Land values have increased, but the vast majority of homeowners in British Columbia will still be eligible for the 2018 homeowner grant this year, as the provincial government has increased the threshold for the grant to $1.65 million.
According to the provincial Ministry of Finance, that threshold means about 91% of homeowners across the province will be eligible, about the same number as were eligible last year.
In the wake of B.C. Assessment releasing property assessment notices showing significant increases in value in some areas of the province, the ministry acted to increase the threshold from $1.6 million last year and $1.2 million in 2016.
The homeowner grants are expected to return an estimated $825 million to more than two million property owners this year. Any property owner with a home valued under $1.65 million will be eligible for a $570 basic homeowner grant.
In order to claim the grant, a home must be the owner’s principal residence.
The basic grant is $570. It rises to $770 if the home is in a northern or rural area, and $845 for homeowners who are 65 years or older, or the homeowner is a person with a disability. That increases to $1,045 for homeowners who are 65 years or older or have a disability if the home is in a northern or rural area.
The province reimburses municipalities for the full cost of the grants.
According to the ministry, the province took the step to increase the grant as the value of real estate has climbed steadily over the last few years.
On Vancouver Island, a lack of housing inventory and increased demand meant the majority of homeowners saw an increase in their property assessments of 10-25% compared to last year.

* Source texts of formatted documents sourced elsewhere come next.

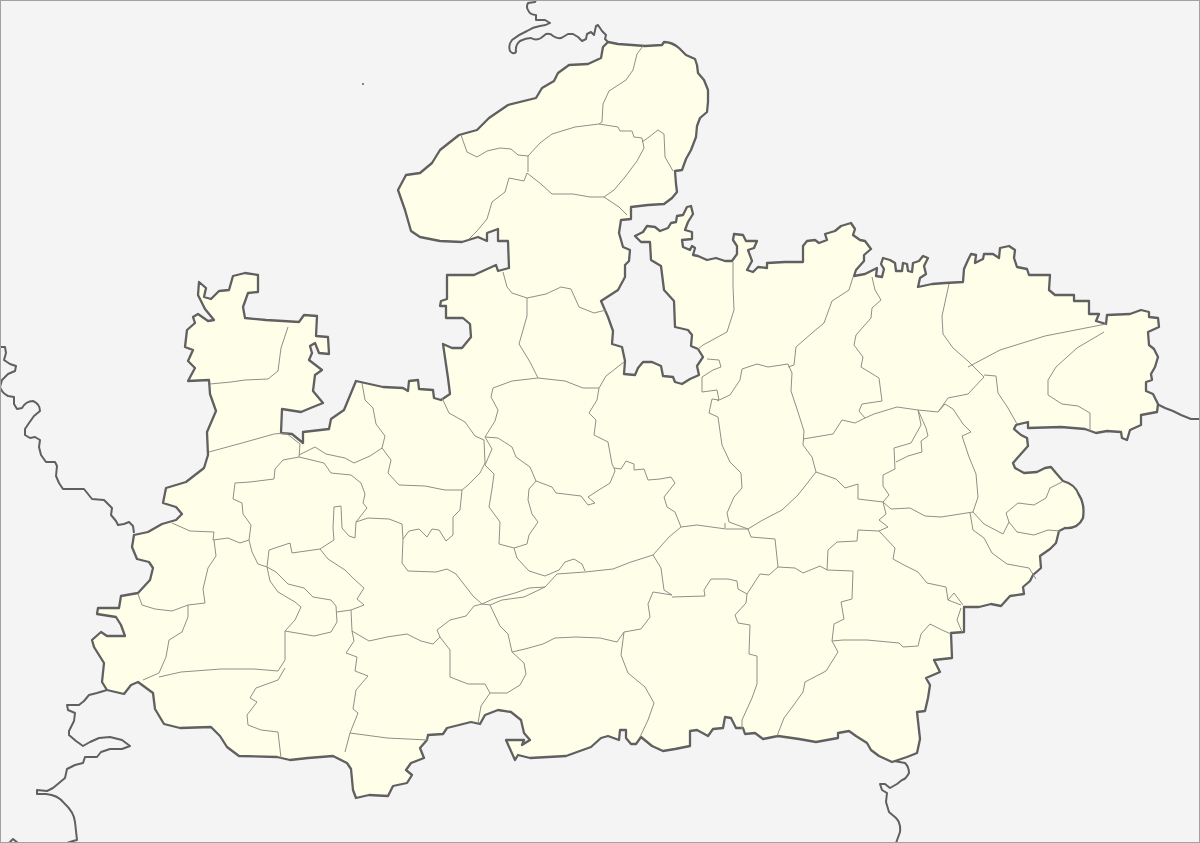
<!DOCTYPE html>
<html lang="en">
<head>
<meta charset="utf-8">
<title>Blank district map</title>
<style>
:root {
  --outside: #f4f4f4;
  --land: #ffffe9;
  --state-line: #606060;
  --district-line: #8f8f89;
  --frame: #a2a2a2;
}
html, body { margin: 0; overflow: hidden; background: var(--outside); }
.map { display: block; width: 1200px; height: 843px; }
.outside { fill: var(--outside); }
.state { fill: var(--land); stroke: var(--state-line); stroke-width: 2.3; stroke-linejoin: round; }
.neighbours { fill: none; stroke: var(--state-line); stroke-width: 2; stroke-linejoin: round; }
.districts { fill: none; stroke: var(--district-line); stroke-width: 1; stroke-linejoin: round; }
.frame { fill: none; stroke: var(--frame); stroke-width: 1; }
.islet { fill: var(--state-line); }
</style>
</head>
<body>
<svg class="map" viewBox="0 0 1200 843" role="img" aria-label="Blank map of a state with its district boundaries">
  <rect class="outside" width="1200" height="843"/>

  <g class="neighbours">
    <path id="north-border" d="M536 0L535 2L528 3Q526 7 528 10Q530 15 536 15L536 20L545 20L550 23Q545 26 540 26Q533 27 527 31Q518 35 512 40Q508 45 510 51Q513 55 516 52Q515 45 520 41Q526 38 531 38Q536 41 541 38L546 34Q551 33 553 36Q559 40 563 37L568 34L573 34L578 37L582 41L586 39L587 34L591 32L594 35L596 26L598 25L602 31L606 35L605 39L609 43"/>
    <path id="west-border" d="M0 347H5L6 353L4 360L10 364L16 366L15 371L8 374L2 380L0 387Q2 393 8 396L14 397L14 404L17 409L22 408Q26 401 33 401Q40 404 40 411L34 416L29 423L25 429L25 435L30 438L35 437L40 440L39 447L41 455L46 462H55L57 466L56 476L59 483L63 489L73 489H84L88 494L92 499L104 500L109 505L112 508L111 515L116 521L118 525L124 524L129 522L133 526L134 533"/>
    <path id="south-west-border" d="M107 690L97 693L89 695L84 701L79 705L67 705L68 710L75 713L74 721L69 731L69 735L76 741L83 746L90 742L99 738L110 737L122 740L130 746L122 749L110 749L101 752L97 757L85 757L83 763L75 765L67 769L65 778L59 783L53 788L47 791L37 790L37 794L46 794Q58 795 64 803Q74 812 75 822L77 840L73 841L67 843M9 843L13 839L18 843"/>
    <path id="south-east-border" d="M894 761L905 763Q909 767 909 773Q906 779 902 780L897 784L890 788L885 784L880 784L882 790L887 793L886 802L889 812L896 818Q901 823 900 832L896 843"/>
    <path id="east-border" d="M1157 404L1165 408L1173 411L1181 415L1191 419L1200 419"/>
  </g>

  <path id="state-area" class="state" d="M608 42L618 44L632 45L645 46L662 45L664 42Q672 42 679 48L686 55L695 59L697 65L698 73L704 80L708 90L708 102L707 112L700 118L697 126L696 137L691 150L686 159L682 170L675 171L676 184L677 192L672 198L664 204L648 205L631 207V219L621 220L619 233L623 247L630 250L629 261L625 265V277L618 290L601 301L608 317L613 331L612 344L622 347L625 361L624 374L635 375L638 368L643 362L652 362L661 366L663 376L673 377L675 382L682 384L690 379L699 375L697 366L703 357L698 349L691 346L692 335L688 330L675 327L674 301L664 290L661 266L651 260L650 242L641 242L635 236L643 232L647 226L655 227L660 231L668 228L671 223L676 222L677 216L683 215L687 207L691 206L693 214L688 222L685 230L692 232V239L682 240L683 247L690 250L692 246L695 248L693 255L698 256L707 260L716 258L725 261L732 261L737 254L737 246L733 240L734 234L743 235L746 241L757 241L754 248L748 250L752 261L747 270L753 272L758 267L767 268V263L785 262L803 262V246L807 241L815 240L819 243L827 240L825 234L835 231L841 226L851 223L855 229L853 235L860 240L865 241L871 249L864 255L864 261L856 270L854 276L865 274L877 268L876 276L882 277L884 269L881 264L883 258L890 260L895 263L896 271L902 271L903 263L907 264L908 271L912 272L913 263L919 261L923 256L928 258L924 266L926 274L920 278L918 287L932 284L945 283L963 282L964 269L968 260L971 254L976 255L975 263L983 259L984 254L993 254L999 258L1000 248L1009 246L1015 250L1014 258L1017 267L1027 269L1029 275H1050L1049 290L1055 295H1074L1074 301H1089V314L1099 314L1096 321L1106 324L1107 315L1130 314L1141 310L1149 312L1149 317L1158 318L1159 327L1148 332L1149 345L1154 349L1158 357L1155 367L1151 374L1152 380L1146 382V391L1153 394L1158 404L1157 412L1141 415L1141 425L1130 430L1127 440L1122 438L1121 432L1107 431L1096 433L1085 429L1061 427L1028 428V422L1016 425L1014 429L1021 435L1027 438L1028 446L1020 455L1013 463L1015 468L1024 473L1037 472L1045 468L1051 467L1056 473L1063 481Q1075 484 1079 495Q1085 504 1083 518Q1078 529 1065 528L1059 531L1056 543L1050 549L1040 556L1041 568L1033 575L1030 581L1023 587L1024 594L1010 596L1001 606L991 604L979 607H964V632L951 633L952 658L934 660L940 672L926 678L930 685L928 698L925 711L917 712L920 739L917 753L907 757L892 762L879 756L871 750L867 743L856 736L849 731L838 733L838 738L816 742L799 739L778 736L763 739L755 733L745 734L743 728L736 728L731 718L725 717L723 728L713 729L708 736L697 730L690 731V746L675 749L663 751L652 746L641 737L636 744L631 744L626 738V730H620L619 740L608 736L601 738L591 747L566 756L548 757L530 758L518 755L515 760L506 740L524 740L522 745L530 740L524 733L521 720L511 712L498 710L485 715L480 724L471 722L447 728L443 734L428 735L427 740L420 748L424 758L411 763L406 770L412 775L407 783L393 786L388 796L369 795L356 798L353 790L351 769L347 763L333 756L308 758L290 760L277 757L239 756L227 747L220 736L211 727L180 728L164 724L155 709L153 693L138 682L131 685L124 694L107 690L102 682L104 663L94 647L92 640L101 632L107 636H125L121 625L116 617L97 614L98 608H119L121 596L138 593L150 580L153 568L149 562L137 559L132 547L134 535L148 532L162 524L176 520L182 514L176 507L163 503L166 488L186 482L204 468L208 455L207 432L216 411L210 394L209 380L188 381L195 368L188 361L193 350L185 347L187 330L195 323L193 317L198 314L208 321L214 320L205 309L198 295L199 282L206 288L204 297L211 299L219 291L229 290L233 276L245 273L258 275V292L248 293L243 307L245 318L266 320L283 321L299 322L304 315L317 316L316 336L328 337L329 354L319 353L315 343L310 346L312 353L309 360L322 370L315 375L313 391L323 403L313 407L301 412L282 409L281 433L292 434L303 443V432L329 429L331 419L344 410L356 381L383 387L403 388L408 391L409 381L418 380L419 389L433 390L434 398L441 400L450 394L448 378L443 344L452 348H462L471 337L470 324L463 318L446 318V306L440 306L441 301L447 299V275L474 275L496 265L498 271L509 268L508 241L498 241V229L487 233V241L478 237L462 242L440 241L420 237L411 231L405 210L398 190L406 175L420 173L432 163L440 150L459 135L477 130L489 118L508 105L536 98L542 88L554 81L558 73L569 65L588 64L601 58L603 47Z"/>

  <g id="district-lines" class="districts">
    <g id="north-districts">
      <path d="M643 46L637 54L633 70L626 80L609 91L603 104L602 122L599 124"/>
      <path d="M461 135L467 152L477 157L487 151L500 148L511 149L518 155L528 156V172"/>
      <path d="M528 156L540 143L552 134L575 127L599 124L618 127L620 131L632 131L634 137L642 138L644 148L637 161L625 177L614 190L604 197L590 197L573 194L552 194L541 184L527 173L524 181L509 178L505 192L492 202L487 219L477 231L469 239"/>
      <path d="M604 197L619 207L627 215M642 142L649 137L658 130L664 134L665 157L673 171"/>
      <path d="M503 272L507 287L512 293L527 298L546 294L561 287L571 289L579 307L594 313L606 310"/>
      <path d="M527 298V316L519 344L530 362L538 378M624 362L606 376L599 388"/>
    </g>
    <g id="west-districts">
      <path d="M210 384L231 382L245 380L268 379L278 371L281 348L288 327"/>
      <path d="M209 452L242 443L274 434L286 433L300 444L299 457"/>
      <path d="M299 457L324 463L331 473L351 475L361 483L365 494L363 503L367 508L356 522L355 538L349 536L342 528L341 506L334 507L333 528L334 540L320 549L292 553L290 543L269 550L267 567L258 564L252 552L249 540L251 525L243 514L242 503L233 499L235 483L250 482L274 479L275 469L283 460L299 457"/>
      <path d="M299 455L315 447L326 454L345 458L354 463L370 456L382 448"/>
      <path d="M362 383L365 400L373 408L376 424L385 436L382 448L391 460L388 473L399 485L425 486L445 490L462 490L468 485L480 473L485 463L484 440L475 436L465 422L449 413L442 398"/>
      <path d="M462 490L460 510L453 517V535L446 541L439 530L432 529L427 537L419 529L409 531L403 539L402 524L389 519L368 518L356 522"/>
      <path d="M172 523L190 531L214 532L213 540L228 538L240 543L249 540M214 540L216 556L208 568L203 589L205 603L188 605L188 617L182 632L169 640L166 657L159 673L143 680"/>
      <path d="M188 605L172 611L155 609L142 605L138 594"/>
      <path d="M159 677L181 672L221 669L254 669L278 671L285 660L285 631L295 620L301 607L295 602L278 592L270 581L267 567"/>
      <path d="M267 567L276 572L288 584L304 588L313 597L331 600L336 606L337 622L331 632L314 636L285 631"/>
      <path d="M320 549L328 559L345 570L354 579L364 588L357 599L364 605L351 610L337 612M351 610L352 631L369 641L387 637L407 634L421 641L433 644L440 637L437 630L450 620L466 616L474 606L482 604L473 596L456 574L447 569L436 572L408 571L402 563L403 539"/>
      <path d="M285 668L278 680L256 688L250 698L257 702L247 715L248 725L261 730L278 732L281 758"/>
      <path d="M352 631L354 641L346 653L357 657L355 671L368 676L356 690L353 709L358 713L350 733L345 752M350 733L387 738L428 740"/>
      <path d="M440 637L450 650V677L468 684H485L490 693L481 706L478 723M490 693L507 693L520 685L526 674L524 663L512 652L508 634L500 626L490 605L482 604"/>
    </g>
    <g id="central-districts">
      <path d="M538 378L512 381L493 388L491 397L498 410L495 421L485 437L498 438L512 447L516 457L530 467L536 481L552 487L556 493L581 496L588 505L595 503L588 497L602 488L610 483L615 471L614 468"/>
      <path d="M538 378L565 381L583 388L599 388L597 400L589 413L596 420L594 435L608 442L612 464L614 468L621 469L626 461L634 464L634 470L644 469L648 480L660 479L671 477L675 483L664 497L667 507L675 512L681 527L669 537L653 555"/>
      <path d="M485 437L492 449L485 465L494 474L492 489L489 507L500 522L499 544L514 548L527 544L529 535L538 522L532 514L528 500L529 489L536 481"/>
      <path d="M514 548L517 558L529 571L545 576L559 570L565 562L574 559L582 564L585 571"/>
      <path d="M490 605L502 600L524 597L545 587L557 574L585 572L613 569L631 562L653 555L661 568L664 590L672 595L653 592L648 604L650 617L641 629L624 632L617 642L600 638L576 637L555 638L543 644L525 649L512 652"/>
      <path d="M482 604L493 599L515 593L529 588L545 587M624 632L621 655L628 673L645 687L654 703L648 720L640 737"/>
      <path d="M681 527L697 525L726 529L748 529L751 537L775 539L778 567L769 575L760 574L747 594L738 589L737 581L728 579H711L704 590L705 596L672 597"/>
      <path d="M747 594L746 603L735 615L738 623L750 625L749 654L757 656L757 684L752 698L742 720V729M748 529L761 521L782 510L798 495L816 472"/>
      <path d="M748 529L729 522L727 513L734 497L742 488L741 473L730 462L722 445L718 417L709 413L712 399L719 400L717 390L702 392V377L713 370L721 367L719 360L707 359"/>
      <path d="M717 401L730 395L740 380L742 369L757 364L768 367L788 364L792 373L791 391L797 409L804 431L803 445L812 457L816 472M725 523V528"/>
    </g>
    <g id="east-districts">
      <path d="M733 262V286L734 310L727 332L703 345L697 350M853 277L849 290L832 301L824 323L812 333L796 347L794 365L788 367"/>
      <path d="M872 277L875 290L881 300L872 308L871 318L856 335L854 345L863 357L861 367L879 378L882 401L862 404L859 411L865 418L855 423L842 420L833 434L803 439"/>
      <path d="M865 418L874 414L897 407L918 410L938 412L948 398L968 394L984 377L968 361L953 348L943 334L942 316L949 284"/>
      <path d="M968 367L1000 350L1045 336L1106 324M1104 332L1077 348L1056 367L1048 380L1048 395L1062 404L1078 406L1090 413V431M984 375L996 376L998 393L1008 408L1017 424"/>
      <path d="M938 412L945 404L953 409L963 424L971 432L962 436L969 457L976 474L978 497L973 512L984 524L1003 534L1009 522L1006 513L1018 503L1034 505L1046 498L1050 488L1062 482"/>
      <path d="M918 410L921 425L911 443L894 448L895 469L883 475V486L889 495L883 502L891 509L910 508L925 516L941 517L973 512"/>
      <path d="M918 410L926 428L928 436L921 441L922 452L908 456L896 462M816 472L836 479L845 488L858 484V499L883 502"/>
      <path d="M883 502L886 514L879 520L888 527L879 531L858 530L857 541L837 542L828 550L827 570L853 571L852 599L841 602L844 619L834 624L832 641L843 640"/>
      <path d="M778 567L795 568L803 573L820 566L827 570M879 531L895 548L893 559L904 565L918 572L927 583L946 587L948 600L954 593L963 605M948 600L961 605"/>
      <path d="M970 513L973 530L984 538L992 553L1007 564L1029 568L1036 579M1009 522L1017 532L1034 535L1048 530L1060 531"/>
      <path d="M843 640L867 640L899 643L903 647L918 646L921 634L930 624L942 630L951 634M832 641L838 652L826 671L805 682L803 692L793 706L784 718L777 736M961 608L957 620L962 632"/>
    </g>
  </g>

  <circle class="islet" cx="363" cy="84" r="1"/>
  <rect class="frame" x="0.5" y="0.5" width="1199" height="842"/>
</svg>
</body>
</html>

This year, the hardest-hit segment of homeowners appears to be condo and townhome owners, who can expect increases of 15-35%.
Assessment notices show the estimate of a property’s market value as of July 1, 2017, and its physical condition as of October 31, 2017. The value is set based on factors including nearby sales, size, age, quality, condition, view and location.
Homeowners who disagree with the assessment are asked to contact B.C. Assessment. An appeal process exists if the disagreement can’t be worked out. A notice of complaint has to be submitted by January 31, which triggers an independent review.
Tina Ireland, B.C. Assessment’s assessor for Greater Victoria, said despite significant increases in assessed value, the appeal rate remains low. “Over the last 10 years, the appeal rate has been less than 2%, and over the last two years, it’s been closer to 1%.”